* What to produce:
Some lines below hold "diamond". Pick them out and copy them.

(Dataset records)
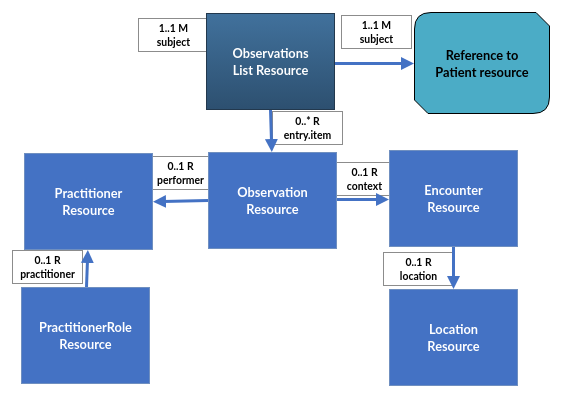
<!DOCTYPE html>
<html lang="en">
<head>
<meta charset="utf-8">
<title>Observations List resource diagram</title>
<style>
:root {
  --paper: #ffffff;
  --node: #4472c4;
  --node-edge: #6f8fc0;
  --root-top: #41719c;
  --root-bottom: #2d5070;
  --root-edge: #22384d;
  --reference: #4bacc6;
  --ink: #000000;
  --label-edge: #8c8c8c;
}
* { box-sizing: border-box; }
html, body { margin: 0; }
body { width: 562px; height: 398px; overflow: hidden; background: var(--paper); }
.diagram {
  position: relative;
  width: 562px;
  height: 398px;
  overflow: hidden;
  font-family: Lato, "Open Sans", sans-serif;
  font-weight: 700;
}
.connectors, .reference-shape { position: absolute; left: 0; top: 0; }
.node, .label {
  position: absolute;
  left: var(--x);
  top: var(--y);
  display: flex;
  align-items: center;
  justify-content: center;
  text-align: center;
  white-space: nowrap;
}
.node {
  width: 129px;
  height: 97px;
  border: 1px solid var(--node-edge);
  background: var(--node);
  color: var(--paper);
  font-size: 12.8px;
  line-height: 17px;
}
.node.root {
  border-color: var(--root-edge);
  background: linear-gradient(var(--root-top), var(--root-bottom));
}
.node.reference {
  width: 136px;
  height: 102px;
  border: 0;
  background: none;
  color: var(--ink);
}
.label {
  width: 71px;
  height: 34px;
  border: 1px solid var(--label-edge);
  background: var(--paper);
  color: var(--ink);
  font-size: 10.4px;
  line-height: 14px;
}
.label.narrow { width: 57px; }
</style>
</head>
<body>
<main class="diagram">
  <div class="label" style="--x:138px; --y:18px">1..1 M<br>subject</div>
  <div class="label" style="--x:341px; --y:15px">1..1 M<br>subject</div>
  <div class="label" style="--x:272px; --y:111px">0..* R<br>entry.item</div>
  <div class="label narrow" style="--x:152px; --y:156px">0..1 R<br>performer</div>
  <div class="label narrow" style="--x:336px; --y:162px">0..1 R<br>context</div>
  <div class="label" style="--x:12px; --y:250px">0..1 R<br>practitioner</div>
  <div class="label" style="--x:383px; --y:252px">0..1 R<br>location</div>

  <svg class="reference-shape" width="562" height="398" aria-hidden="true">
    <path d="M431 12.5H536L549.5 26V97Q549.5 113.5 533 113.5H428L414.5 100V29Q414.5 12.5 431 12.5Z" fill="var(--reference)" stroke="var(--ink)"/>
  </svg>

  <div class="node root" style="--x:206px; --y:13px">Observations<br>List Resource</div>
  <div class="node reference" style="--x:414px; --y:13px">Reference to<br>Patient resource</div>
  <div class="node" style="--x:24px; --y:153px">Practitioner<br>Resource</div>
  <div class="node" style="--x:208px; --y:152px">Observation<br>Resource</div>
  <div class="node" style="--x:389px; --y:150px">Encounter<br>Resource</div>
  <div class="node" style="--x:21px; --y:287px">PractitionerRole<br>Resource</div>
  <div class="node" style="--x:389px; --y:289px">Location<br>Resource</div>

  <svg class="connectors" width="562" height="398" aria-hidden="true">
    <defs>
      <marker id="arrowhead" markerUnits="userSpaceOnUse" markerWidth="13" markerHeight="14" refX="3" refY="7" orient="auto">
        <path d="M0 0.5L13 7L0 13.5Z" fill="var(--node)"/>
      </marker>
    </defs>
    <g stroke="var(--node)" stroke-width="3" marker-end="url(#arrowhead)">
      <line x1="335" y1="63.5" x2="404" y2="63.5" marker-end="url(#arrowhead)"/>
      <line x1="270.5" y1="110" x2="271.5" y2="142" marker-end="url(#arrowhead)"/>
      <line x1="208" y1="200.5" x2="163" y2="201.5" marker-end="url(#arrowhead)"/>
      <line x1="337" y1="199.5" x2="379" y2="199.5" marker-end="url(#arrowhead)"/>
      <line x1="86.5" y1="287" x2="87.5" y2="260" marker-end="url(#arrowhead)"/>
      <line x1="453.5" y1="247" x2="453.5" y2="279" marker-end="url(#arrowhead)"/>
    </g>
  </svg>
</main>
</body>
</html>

* * *

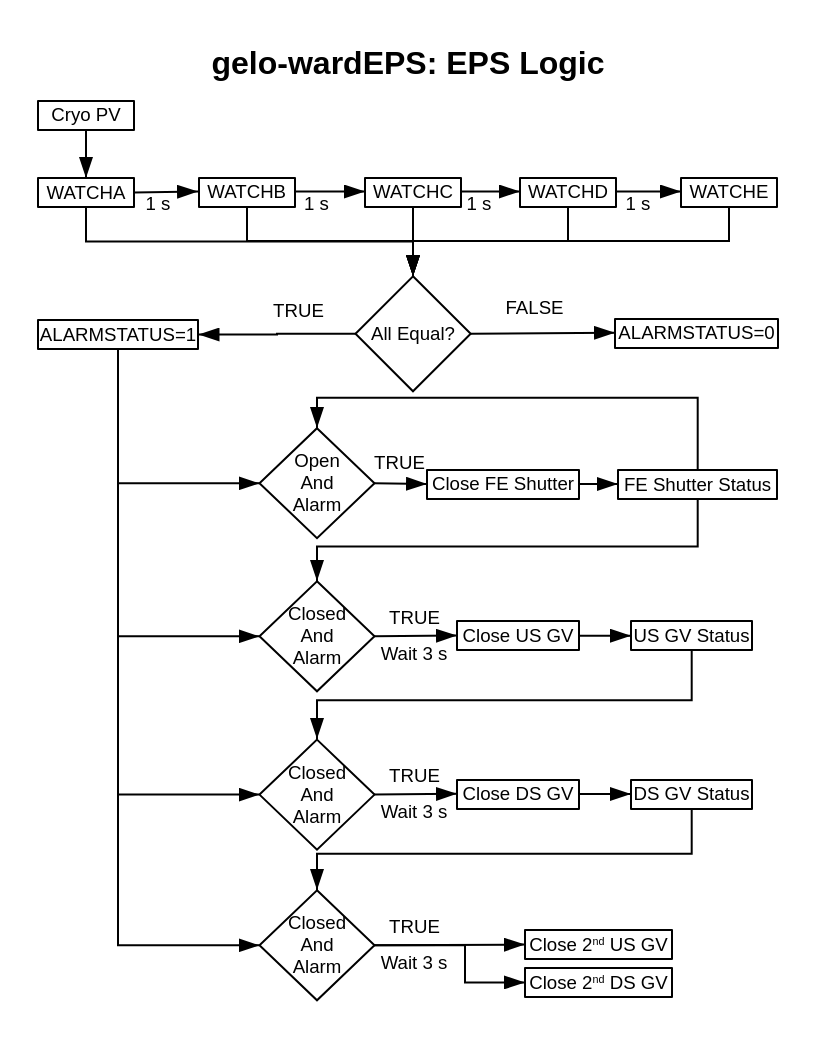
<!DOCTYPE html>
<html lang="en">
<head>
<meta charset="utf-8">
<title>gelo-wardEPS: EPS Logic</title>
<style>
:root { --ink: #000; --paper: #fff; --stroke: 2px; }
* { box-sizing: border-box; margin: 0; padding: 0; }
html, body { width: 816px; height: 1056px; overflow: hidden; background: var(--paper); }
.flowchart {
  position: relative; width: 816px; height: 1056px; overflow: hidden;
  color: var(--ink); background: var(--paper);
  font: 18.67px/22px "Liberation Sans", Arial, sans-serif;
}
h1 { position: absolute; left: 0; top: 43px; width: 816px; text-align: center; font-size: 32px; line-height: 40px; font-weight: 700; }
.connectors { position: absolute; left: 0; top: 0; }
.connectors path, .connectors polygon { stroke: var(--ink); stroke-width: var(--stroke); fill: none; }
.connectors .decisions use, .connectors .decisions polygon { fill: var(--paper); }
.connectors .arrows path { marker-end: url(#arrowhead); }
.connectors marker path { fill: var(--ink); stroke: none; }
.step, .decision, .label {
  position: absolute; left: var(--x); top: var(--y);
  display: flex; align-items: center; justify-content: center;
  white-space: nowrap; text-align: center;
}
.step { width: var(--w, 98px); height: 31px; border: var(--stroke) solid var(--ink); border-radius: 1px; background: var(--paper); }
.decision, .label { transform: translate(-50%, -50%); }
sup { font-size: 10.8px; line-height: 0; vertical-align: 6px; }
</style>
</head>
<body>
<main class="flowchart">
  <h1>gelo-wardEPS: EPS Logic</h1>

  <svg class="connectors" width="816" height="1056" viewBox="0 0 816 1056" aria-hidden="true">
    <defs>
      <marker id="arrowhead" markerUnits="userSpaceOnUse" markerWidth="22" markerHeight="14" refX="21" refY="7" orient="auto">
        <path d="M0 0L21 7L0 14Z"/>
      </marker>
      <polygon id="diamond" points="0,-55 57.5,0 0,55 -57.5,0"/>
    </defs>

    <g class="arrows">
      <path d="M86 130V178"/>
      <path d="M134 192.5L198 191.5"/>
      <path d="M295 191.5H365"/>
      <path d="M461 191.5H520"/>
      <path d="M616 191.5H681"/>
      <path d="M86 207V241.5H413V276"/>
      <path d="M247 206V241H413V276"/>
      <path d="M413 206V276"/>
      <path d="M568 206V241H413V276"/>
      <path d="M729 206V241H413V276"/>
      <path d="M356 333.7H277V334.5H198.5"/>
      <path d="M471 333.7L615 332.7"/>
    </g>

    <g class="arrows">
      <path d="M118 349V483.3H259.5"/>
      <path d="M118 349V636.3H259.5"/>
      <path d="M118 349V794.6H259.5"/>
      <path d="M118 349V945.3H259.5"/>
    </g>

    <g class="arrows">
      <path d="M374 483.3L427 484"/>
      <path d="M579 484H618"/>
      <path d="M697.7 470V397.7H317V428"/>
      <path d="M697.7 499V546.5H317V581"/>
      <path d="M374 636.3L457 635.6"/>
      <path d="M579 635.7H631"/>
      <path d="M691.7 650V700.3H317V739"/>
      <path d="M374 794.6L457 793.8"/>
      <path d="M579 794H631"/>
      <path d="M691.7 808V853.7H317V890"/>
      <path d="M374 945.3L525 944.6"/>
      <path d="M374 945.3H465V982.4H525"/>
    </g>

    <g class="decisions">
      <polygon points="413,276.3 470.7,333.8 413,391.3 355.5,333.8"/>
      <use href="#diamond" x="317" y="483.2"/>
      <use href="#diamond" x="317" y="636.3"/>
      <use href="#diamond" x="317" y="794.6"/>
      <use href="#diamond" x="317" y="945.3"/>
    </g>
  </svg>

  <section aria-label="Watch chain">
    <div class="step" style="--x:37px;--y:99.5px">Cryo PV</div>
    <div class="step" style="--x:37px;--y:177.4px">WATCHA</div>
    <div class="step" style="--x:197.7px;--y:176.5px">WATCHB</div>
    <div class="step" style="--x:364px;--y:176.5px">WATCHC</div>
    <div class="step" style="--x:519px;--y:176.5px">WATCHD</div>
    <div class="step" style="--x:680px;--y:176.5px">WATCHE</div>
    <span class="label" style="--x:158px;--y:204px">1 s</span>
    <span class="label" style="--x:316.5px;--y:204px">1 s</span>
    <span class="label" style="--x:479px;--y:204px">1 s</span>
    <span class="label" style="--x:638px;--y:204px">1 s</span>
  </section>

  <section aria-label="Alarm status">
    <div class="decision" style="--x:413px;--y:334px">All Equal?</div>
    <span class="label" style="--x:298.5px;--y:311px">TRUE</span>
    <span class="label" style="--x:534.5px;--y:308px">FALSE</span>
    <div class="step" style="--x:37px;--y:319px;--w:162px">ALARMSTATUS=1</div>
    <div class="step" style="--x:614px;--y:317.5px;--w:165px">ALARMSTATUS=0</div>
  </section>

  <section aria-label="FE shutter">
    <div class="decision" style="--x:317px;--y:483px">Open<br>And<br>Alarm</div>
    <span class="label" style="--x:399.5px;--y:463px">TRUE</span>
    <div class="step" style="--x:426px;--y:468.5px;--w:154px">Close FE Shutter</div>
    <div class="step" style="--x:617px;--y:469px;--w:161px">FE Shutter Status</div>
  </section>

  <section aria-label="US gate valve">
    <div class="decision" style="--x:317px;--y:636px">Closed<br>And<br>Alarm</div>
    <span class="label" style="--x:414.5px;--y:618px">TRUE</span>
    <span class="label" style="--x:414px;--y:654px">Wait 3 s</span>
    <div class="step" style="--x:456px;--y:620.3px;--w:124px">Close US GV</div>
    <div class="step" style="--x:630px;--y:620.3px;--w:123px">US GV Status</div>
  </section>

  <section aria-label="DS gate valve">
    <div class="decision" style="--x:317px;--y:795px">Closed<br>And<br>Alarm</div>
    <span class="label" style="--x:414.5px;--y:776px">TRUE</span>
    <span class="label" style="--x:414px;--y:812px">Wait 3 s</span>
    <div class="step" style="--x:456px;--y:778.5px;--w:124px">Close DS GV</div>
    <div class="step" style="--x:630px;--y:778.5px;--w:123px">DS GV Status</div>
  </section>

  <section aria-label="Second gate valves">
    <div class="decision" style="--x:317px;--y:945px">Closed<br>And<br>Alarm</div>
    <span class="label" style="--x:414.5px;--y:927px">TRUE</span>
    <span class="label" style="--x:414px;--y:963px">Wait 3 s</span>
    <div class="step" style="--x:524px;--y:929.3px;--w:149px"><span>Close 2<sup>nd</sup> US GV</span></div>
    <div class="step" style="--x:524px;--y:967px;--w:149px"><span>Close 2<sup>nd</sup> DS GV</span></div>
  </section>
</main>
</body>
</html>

* Reply to the exercise:
      <polygon id="diamond" points="0,-55 57.5,0 0,55 -57.5,0"/>
      <use href="#diamond" x="317" y="483.2"/>
      <use href="#diamond" x="317" y="636.3"/>
      <use href="#diamond" x="317" y="794.6"/>
      <use href="#diamond" x="317" y="945.3"/>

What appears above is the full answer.